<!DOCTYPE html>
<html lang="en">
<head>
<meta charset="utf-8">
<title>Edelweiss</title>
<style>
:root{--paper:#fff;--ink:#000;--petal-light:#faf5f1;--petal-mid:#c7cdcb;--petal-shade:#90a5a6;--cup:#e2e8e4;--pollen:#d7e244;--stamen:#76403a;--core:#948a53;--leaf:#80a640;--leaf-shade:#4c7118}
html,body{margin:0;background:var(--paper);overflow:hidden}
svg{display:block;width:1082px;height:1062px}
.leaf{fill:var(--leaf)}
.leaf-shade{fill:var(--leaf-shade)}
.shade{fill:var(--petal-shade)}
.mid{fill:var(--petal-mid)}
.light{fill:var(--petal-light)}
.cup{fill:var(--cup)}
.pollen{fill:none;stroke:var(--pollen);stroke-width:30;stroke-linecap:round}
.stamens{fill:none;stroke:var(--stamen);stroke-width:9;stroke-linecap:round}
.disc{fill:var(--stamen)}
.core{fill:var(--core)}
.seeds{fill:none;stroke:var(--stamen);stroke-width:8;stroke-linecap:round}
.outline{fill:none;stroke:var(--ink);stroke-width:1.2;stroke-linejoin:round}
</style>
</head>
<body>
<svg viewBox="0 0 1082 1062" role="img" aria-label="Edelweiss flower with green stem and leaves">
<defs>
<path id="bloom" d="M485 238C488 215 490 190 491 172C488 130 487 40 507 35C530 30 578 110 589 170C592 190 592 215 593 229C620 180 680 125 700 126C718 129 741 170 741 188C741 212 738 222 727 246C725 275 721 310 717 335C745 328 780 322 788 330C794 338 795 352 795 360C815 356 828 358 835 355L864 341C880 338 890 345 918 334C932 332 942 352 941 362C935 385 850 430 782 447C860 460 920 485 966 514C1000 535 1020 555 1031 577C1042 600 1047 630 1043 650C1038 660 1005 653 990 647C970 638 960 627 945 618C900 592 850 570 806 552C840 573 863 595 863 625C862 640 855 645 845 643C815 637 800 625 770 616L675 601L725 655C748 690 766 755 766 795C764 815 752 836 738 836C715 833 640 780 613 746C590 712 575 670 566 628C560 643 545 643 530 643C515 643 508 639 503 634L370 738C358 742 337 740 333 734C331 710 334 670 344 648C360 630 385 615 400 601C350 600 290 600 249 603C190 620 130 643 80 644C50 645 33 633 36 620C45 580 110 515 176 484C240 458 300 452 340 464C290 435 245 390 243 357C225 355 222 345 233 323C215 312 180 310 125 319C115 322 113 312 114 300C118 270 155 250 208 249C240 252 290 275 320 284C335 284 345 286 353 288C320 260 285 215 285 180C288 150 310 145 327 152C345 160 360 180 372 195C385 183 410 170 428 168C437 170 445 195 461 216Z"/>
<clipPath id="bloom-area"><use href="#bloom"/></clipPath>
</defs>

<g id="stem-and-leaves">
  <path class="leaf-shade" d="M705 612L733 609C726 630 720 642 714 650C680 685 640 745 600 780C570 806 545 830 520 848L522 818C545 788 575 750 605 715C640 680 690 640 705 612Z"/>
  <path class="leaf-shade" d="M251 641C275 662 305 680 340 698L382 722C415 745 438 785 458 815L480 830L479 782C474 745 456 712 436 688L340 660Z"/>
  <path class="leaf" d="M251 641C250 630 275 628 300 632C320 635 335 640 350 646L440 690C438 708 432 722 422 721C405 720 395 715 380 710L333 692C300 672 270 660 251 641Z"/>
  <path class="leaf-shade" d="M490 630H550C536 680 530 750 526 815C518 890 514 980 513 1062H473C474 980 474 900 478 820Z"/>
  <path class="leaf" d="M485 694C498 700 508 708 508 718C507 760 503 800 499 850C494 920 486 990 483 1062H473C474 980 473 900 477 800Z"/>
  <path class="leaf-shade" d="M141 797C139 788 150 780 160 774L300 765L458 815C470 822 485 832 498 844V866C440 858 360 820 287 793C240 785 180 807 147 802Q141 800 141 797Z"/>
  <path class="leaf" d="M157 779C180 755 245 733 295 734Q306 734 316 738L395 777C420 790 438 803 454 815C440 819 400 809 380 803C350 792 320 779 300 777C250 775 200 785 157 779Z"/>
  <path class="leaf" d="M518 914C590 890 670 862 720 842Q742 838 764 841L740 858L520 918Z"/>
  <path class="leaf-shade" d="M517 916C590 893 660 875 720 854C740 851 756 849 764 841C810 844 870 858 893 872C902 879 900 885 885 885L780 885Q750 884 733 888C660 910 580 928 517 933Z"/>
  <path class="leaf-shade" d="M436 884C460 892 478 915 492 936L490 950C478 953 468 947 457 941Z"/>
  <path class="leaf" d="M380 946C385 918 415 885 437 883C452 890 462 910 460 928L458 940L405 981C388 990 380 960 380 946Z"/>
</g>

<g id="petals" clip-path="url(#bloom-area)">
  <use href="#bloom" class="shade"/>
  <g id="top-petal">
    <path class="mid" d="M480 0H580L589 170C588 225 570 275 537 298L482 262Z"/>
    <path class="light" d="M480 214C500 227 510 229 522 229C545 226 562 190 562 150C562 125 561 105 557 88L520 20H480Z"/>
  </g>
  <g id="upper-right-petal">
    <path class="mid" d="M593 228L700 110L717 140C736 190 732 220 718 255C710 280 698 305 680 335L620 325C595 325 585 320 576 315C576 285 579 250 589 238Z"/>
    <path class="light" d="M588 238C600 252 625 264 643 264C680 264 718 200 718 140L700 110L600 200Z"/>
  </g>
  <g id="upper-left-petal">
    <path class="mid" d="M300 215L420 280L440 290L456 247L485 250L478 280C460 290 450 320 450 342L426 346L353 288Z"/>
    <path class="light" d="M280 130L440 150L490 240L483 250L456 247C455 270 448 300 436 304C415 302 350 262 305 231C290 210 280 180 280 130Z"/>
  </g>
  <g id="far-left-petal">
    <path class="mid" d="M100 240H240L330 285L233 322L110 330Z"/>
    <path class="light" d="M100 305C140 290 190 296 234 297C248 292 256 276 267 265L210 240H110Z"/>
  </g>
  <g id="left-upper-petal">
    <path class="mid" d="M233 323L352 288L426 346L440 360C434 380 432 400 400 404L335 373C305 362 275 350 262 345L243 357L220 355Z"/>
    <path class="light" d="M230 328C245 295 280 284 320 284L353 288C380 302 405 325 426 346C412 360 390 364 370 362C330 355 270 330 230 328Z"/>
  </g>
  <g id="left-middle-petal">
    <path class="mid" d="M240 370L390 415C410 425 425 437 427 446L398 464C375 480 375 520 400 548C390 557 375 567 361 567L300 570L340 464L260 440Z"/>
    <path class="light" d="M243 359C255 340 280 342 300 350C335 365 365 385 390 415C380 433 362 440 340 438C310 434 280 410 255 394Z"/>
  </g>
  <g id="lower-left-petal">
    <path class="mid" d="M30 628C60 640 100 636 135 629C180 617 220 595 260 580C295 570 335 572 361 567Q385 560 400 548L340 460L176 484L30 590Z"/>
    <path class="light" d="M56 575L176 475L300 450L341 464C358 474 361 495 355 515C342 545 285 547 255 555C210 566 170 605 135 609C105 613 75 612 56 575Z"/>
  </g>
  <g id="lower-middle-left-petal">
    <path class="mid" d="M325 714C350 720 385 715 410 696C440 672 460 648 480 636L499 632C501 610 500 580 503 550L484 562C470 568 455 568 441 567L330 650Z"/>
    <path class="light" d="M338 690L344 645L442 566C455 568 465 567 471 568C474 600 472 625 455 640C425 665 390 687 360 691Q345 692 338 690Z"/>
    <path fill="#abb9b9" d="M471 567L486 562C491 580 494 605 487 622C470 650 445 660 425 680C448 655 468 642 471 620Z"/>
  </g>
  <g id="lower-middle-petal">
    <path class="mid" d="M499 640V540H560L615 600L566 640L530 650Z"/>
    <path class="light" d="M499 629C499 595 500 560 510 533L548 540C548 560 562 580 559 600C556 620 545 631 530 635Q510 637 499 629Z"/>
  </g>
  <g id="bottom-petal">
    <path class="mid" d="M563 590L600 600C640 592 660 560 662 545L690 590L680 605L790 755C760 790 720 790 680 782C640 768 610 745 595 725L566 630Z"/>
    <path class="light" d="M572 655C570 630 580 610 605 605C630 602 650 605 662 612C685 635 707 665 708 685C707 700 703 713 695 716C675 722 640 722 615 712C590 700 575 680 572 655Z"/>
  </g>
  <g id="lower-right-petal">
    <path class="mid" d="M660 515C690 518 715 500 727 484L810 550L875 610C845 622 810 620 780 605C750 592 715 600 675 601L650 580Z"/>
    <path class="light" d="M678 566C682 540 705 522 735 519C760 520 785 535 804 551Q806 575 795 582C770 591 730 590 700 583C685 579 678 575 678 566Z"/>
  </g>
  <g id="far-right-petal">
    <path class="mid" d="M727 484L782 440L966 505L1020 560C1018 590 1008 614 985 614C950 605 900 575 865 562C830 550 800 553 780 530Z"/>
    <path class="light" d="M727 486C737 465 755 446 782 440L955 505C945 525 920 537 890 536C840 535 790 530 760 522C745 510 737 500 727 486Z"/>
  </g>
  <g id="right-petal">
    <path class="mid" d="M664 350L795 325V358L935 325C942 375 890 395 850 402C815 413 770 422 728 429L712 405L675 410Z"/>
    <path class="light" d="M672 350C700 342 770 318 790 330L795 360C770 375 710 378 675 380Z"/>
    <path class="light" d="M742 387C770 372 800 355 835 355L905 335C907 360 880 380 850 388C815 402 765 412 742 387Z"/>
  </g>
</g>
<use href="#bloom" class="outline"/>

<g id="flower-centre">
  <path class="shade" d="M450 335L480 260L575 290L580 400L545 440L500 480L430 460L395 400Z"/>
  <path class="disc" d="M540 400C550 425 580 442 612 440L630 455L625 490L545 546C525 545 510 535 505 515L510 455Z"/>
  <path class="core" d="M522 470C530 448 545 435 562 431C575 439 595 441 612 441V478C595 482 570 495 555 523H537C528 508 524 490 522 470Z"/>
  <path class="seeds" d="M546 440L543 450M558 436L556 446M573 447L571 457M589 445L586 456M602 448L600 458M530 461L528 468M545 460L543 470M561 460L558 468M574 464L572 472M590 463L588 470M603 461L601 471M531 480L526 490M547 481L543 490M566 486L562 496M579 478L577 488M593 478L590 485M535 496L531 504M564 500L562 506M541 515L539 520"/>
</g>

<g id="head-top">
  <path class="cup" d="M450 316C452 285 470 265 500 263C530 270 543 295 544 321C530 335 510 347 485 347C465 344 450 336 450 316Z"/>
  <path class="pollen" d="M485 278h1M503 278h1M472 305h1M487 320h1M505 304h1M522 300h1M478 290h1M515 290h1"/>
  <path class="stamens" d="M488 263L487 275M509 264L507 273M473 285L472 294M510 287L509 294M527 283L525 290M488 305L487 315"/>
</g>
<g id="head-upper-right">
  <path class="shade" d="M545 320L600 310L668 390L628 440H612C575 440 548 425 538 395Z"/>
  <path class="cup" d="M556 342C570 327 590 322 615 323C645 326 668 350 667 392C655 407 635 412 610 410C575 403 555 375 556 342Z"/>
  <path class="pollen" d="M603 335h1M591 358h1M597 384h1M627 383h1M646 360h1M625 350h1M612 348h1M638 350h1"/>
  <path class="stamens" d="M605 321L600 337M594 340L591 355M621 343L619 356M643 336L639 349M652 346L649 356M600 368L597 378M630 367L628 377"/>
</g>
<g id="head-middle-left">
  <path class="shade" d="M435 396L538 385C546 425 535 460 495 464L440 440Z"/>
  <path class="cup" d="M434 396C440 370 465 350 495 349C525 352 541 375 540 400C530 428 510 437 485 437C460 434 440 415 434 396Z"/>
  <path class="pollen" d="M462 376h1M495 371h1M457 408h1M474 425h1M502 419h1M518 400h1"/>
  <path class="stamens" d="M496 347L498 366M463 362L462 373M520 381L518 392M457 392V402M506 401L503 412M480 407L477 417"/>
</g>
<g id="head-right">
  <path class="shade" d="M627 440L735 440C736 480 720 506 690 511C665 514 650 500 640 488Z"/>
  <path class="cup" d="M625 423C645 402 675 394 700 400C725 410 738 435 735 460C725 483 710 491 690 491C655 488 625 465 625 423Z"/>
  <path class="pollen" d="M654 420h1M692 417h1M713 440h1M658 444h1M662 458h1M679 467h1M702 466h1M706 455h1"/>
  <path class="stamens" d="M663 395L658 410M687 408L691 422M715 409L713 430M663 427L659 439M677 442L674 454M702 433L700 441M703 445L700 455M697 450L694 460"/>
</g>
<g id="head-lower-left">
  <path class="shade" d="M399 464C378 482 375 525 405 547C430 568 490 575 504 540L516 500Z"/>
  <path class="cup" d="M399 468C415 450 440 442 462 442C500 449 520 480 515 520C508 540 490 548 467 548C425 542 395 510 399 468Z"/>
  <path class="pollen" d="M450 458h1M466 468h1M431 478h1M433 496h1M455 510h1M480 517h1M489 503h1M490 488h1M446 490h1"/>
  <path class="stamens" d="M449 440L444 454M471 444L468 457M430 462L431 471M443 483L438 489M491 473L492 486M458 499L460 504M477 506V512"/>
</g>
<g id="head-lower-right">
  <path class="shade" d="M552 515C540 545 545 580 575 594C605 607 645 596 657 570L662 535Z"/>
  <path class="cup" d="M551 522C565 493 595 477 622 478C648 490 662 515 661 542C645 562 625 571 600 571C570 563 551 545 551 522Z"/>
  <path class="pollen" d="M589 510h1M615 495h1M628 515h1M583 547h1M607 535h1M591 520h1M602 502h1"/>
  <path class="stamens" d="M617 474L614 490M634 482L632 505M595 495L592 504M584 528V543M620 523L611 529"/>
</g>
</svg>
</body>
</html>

> _Task to complete_
Reproduce word for word the material above, starting with the line that has "484L782 440L966 505L1020" and stopping after the line that has "350C700 342 770".

> _Answer space_
    <path class="mid" d="M727 484L782 440L966 505L1020 560C1018 590 1008 614 985 614C950 605 900 575 865 562C830 550 800 553 780 530Z"/>
    <path class="light" d="M727 486C737 465 755 446 782 440L955 505C945 525 920 537 890 536C840 535 790 530 760 522C745 510 737 500 727 486Z"/>
  </g>
  <g id="right-petal">
    <path class="mid" d="M664 350L795 325V358L935 325C942 375 890 395 850 402C815 413 770 422 728 429L712 405L675 410Z"/>
    <path class="light" d="M672 350C700 342 770 318 790 330L795 360C770 375 710 378 675 380Z"/>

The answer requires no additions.